"The people are being reduced to blood and dust. They are in pieces." The doctor who uttered these words still thought the hospital itself was a safe zone. He was with Doctors Without Borders, working in Kunduz, Afghanistan, where the Taliban and government forces were engaged in hellish fighting and civilians, as always, were caught in the middle. Show More Summary
Prince was famous worldwide for his music and extravagant outfits, but he was also a secret philanthropist in war-torn Afghanistan, quietly donating thousands to Scout masters caring for young orphans, a charity told AFP Thursday. The pop icon, who died suddenly last month at the age of 57, gave...
A five-year-old Afghan boy who became famous after making a Lionel Messi jersey out of a plastic bag was threatened by the Taliban and was forced to flee Afghanistan.
"Peace is at hand." Americans of a certain age will remember the phrase. It was spoken by U.S. Secretary of State Henry Kissinger in 1972, in reference to the war in Vietnam. Today, I can with the same degree of confidence say that peace is at hand in Afghanistan. Kissinger's was famously wrong in '72. Show More Summary
MSF President Joanne Liu blasted the wars in Afghanistan, Syria, Yemen in heart-wrenching Security Council briefing
US citizens should take steps to enhance their personal safety, the US embassy in Afghanistan said.
In his new memoir Medal of Honor recipient Clinton Romesha recounts the October 2009 Taliban attack on a remote U.S. Army outpost in Afghanistan
Five-year-old Murtaza Ahmadi became a sensation when a photo of him wearing a Lionel Messi jersey made from a plastic bag went viral. Now his father says the family received threatening phone calls.
?A decorated United States Army Green Beret who faced involuntary discharge for confronting an Afghan police commander who raped a 12-year-old child will be exonerated and reinstated, the Army Board for Correction of Military Records confirmed last week.
Young Murtaza Ahmadi is still a huge fan of soccer superstar Lionel Messi. "Messi, you know how much I like you," the 5-year-old originally from Afghanistan told the BBC. "Now I want you to invite me so I can come and meet you." That might be one of the few things that hasn't changed for the boy...
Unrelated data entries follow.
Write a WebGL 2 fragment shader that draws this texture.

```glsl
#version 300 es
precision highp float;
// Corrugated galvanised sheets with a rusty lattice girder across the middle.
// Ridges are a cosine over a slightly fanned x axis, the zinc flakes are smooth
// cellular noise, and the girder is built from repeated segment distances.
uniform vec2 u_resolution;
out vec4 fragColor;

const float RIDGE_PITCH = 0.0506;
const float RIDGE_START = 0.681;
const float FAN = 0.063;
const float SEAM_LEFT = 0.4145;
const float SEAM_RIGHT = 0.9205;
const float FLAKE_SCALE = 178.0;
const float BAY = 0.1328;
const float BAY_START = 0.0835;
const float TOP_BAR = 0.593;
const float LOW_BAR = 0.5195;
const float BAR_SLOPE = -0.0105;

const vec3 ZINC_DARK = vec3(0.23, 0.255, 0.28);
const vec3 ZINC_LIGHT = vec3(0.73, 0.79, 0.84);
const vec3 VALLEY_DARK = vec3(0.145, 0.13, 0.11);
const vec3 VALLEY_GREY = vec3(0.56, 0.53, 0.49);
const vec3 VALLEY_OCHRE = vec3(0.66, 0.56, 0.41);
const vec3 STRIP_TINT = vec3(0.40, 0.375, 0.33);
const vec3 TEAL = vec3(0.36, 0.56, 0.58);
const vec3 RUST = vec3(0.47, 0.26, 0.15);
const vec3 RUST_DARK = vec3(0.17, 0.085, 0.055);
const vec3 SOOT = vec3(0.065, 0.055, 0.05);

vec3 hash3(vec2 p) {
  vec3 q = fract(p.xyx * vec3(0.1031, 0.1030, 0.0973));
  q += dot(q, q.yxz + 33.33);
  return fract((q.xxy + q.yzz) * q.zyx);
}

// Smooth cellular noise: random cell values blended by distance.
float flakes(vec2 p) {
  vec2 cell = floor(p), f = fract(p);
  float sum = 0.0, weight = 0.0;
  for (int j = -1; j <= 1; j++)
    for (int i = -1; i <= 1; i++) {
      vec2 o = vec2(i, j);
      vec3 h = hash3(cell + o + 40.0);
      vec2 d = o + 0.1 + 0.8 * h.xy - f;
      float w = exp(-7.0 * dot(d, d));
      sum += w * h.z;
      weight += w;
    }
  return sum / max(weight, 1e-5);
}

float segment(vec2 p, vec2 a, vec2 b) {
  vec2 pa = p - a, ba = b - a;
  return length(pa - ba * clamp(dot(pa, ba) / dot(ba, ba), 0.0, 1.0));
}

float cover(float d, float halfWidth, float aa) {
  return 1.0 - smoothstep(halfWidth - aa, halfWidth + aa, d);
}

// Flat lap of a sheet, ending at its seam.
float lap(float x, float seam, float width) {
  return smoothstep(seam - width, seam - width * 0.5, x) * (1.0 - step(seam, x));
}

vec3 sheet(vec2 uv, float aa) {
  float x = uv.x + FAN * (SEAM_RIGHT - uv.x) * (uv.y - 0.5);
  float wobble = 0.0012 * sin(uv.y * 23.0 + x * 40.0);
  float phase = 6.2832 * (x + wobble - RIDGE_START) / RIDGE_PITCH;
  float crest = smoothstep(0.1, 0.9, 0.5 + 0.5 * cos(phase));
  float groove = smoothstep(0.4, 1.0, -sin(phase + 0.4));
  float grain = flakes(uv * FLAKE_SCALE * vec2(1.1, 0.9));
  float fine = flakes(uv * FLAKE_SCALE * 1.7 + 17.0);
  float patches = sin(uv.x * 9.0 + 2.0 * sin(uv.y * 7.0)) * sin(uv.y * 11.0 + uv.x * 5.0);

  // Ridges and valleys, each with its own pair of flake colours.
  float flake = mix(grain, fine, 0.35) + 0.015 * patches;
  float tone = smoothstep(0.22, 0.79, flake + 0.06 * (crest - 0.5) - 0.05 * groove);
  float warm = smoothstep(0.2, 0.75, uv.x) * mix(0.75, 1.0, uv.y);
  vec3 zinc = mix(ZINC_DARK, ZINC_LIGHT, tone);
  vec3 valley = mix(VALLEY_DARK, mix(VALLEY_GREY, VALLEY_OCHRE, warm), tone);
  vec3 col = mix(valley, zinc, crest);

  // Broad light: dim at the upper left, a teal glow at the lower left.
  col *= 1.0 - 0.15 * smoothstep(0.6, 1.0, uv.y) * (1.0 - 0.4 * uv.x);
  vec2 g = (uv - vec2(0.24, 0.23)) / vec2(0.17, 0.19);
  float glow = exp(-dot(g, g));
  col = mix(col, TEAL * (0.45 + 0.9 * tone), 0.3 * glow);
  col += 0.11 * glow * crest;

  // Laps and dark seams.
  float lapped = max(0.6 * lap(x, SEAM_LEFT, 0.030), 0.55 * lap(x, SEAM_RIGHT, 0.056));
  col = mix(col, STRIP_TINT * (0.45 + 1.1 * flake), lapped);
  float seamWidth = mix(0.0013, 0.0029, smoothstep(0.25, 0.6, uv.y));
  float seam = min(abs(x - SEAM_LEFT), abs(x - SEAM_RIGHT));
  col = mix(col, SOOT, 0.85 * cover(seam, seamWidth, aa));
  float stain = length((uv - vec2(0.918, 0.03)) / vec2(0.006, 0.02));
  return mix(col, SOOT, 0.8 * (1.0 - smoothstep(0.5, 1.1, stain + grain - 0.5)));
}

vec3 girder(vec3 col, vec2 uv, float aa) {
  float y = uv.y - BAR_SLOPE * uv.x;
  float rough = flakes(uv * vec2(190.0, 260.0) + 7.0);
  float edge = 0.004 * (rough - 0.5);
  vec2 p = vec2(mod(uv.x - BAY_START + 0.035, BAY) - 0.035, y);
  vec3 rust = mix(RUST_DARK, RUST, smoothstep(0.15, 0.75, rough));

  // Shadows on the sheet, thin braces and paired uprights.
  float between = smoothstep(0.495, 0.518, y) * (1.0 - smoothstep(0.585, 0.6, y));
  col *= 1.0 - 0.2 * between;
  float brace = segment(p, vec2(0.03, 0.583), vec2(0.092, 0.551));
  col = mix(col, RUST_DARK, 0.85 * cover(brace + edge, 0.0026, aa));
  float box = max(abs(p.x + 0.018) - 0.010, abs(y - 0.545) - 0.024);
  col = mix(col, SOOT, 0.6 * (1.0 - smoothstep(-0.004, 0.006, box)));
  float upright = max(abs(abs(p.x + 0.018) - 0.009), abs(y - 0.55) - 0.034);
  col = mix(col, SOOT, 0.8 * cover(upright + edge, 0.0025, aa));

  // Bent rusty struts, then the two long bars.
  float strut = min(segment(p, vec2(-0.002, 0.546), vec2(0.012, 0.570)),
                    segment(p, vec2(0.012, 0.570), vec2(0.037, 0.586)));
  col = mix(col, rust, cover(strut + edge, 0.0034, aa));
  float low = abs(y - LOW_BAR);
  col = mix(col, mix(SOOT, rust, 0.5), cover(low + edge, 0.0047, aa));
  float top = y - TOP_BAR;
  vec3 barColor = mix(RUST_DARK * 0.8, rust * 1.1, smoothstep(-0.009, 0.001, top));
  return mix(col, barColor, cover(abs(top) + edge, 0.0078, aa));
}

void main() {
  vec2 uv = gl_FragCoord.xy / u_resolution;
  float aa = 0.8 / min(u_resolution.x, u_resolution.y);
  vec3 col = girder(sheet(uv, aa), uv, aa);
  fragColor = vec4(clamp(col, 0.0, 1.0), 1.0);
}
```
QUETTA, Pakistan (Reuters) - A young Afghan fan of Argentine soccer star Lionel Messi has fled his home and gone to Pakistan because his family feared he could be kidnapped after he became an unlikely internet sensation, the boy's uncle...Show More Summary
Earlier this year, a 5-year-old boy in Afghanistan made headlines after he was photographed wearing a Lionel Messi jersey fashioned out of a plastic bag. News eventually reached Messi himself, and the Afghan soccer federation tried to arrange a meeting between the boy and the Argentine legend who plays professionally in Spain. Murtaza Ahmadi eventually […]
RELIGION OF PEACE UPDATE: Afghan boy’s family flees Afghanistan in wake of viral Lionel Messi photos. “Life became a misery for us,” said Ahmadi, speaking to The Associated Press over the telephone from Quetta. He added that the family didn’t want to leave Afghanistan, but the threats were just getting more and more serious. Ahmadi […]
Over recent years Washington has started a large number of training programs for the opposition forces in Syria, Afghanistan and other hot spots, spending considerable amounts of taxpayers’ money without ever achieving their stated objectives. The investigation into these failures could produce a larger bang than the so-called Panama Papers.
5-year-old boy's homemade shirt won him attention from his soccer hero Lionel Messi, but it all backfired
Former Afghan ambassador and senior government advisor Omar Samad claims that US support for Afghanistan should continue after President Barack Obama leaves office next year.
The Afghan government will mount an offensive against the Taliban while leaving the opportunity for future peace talks open to the militant group, former Afghan ambassador and senior government advisor Omar Samad told Sputnik.
Former Interior Minister of Afghanistan Ali Jalali claims that Daesh faction inside of Afghanistan poses a threat, but does not have strategic consequences for the country’s future.
Two brothers from suburban New York City have each been awarded a Bronze Star for their service in Afghanistan.
This is the fifteenth year of the War on Terror, which began with the ill-advised American invasion of Afghanistan in late 2001—an improbable response to the attacks on the World Trade Center and Pentagon by a group of overwhelmingly Saudi jihadists (albeit trained by Al Qaeda). Show More Summary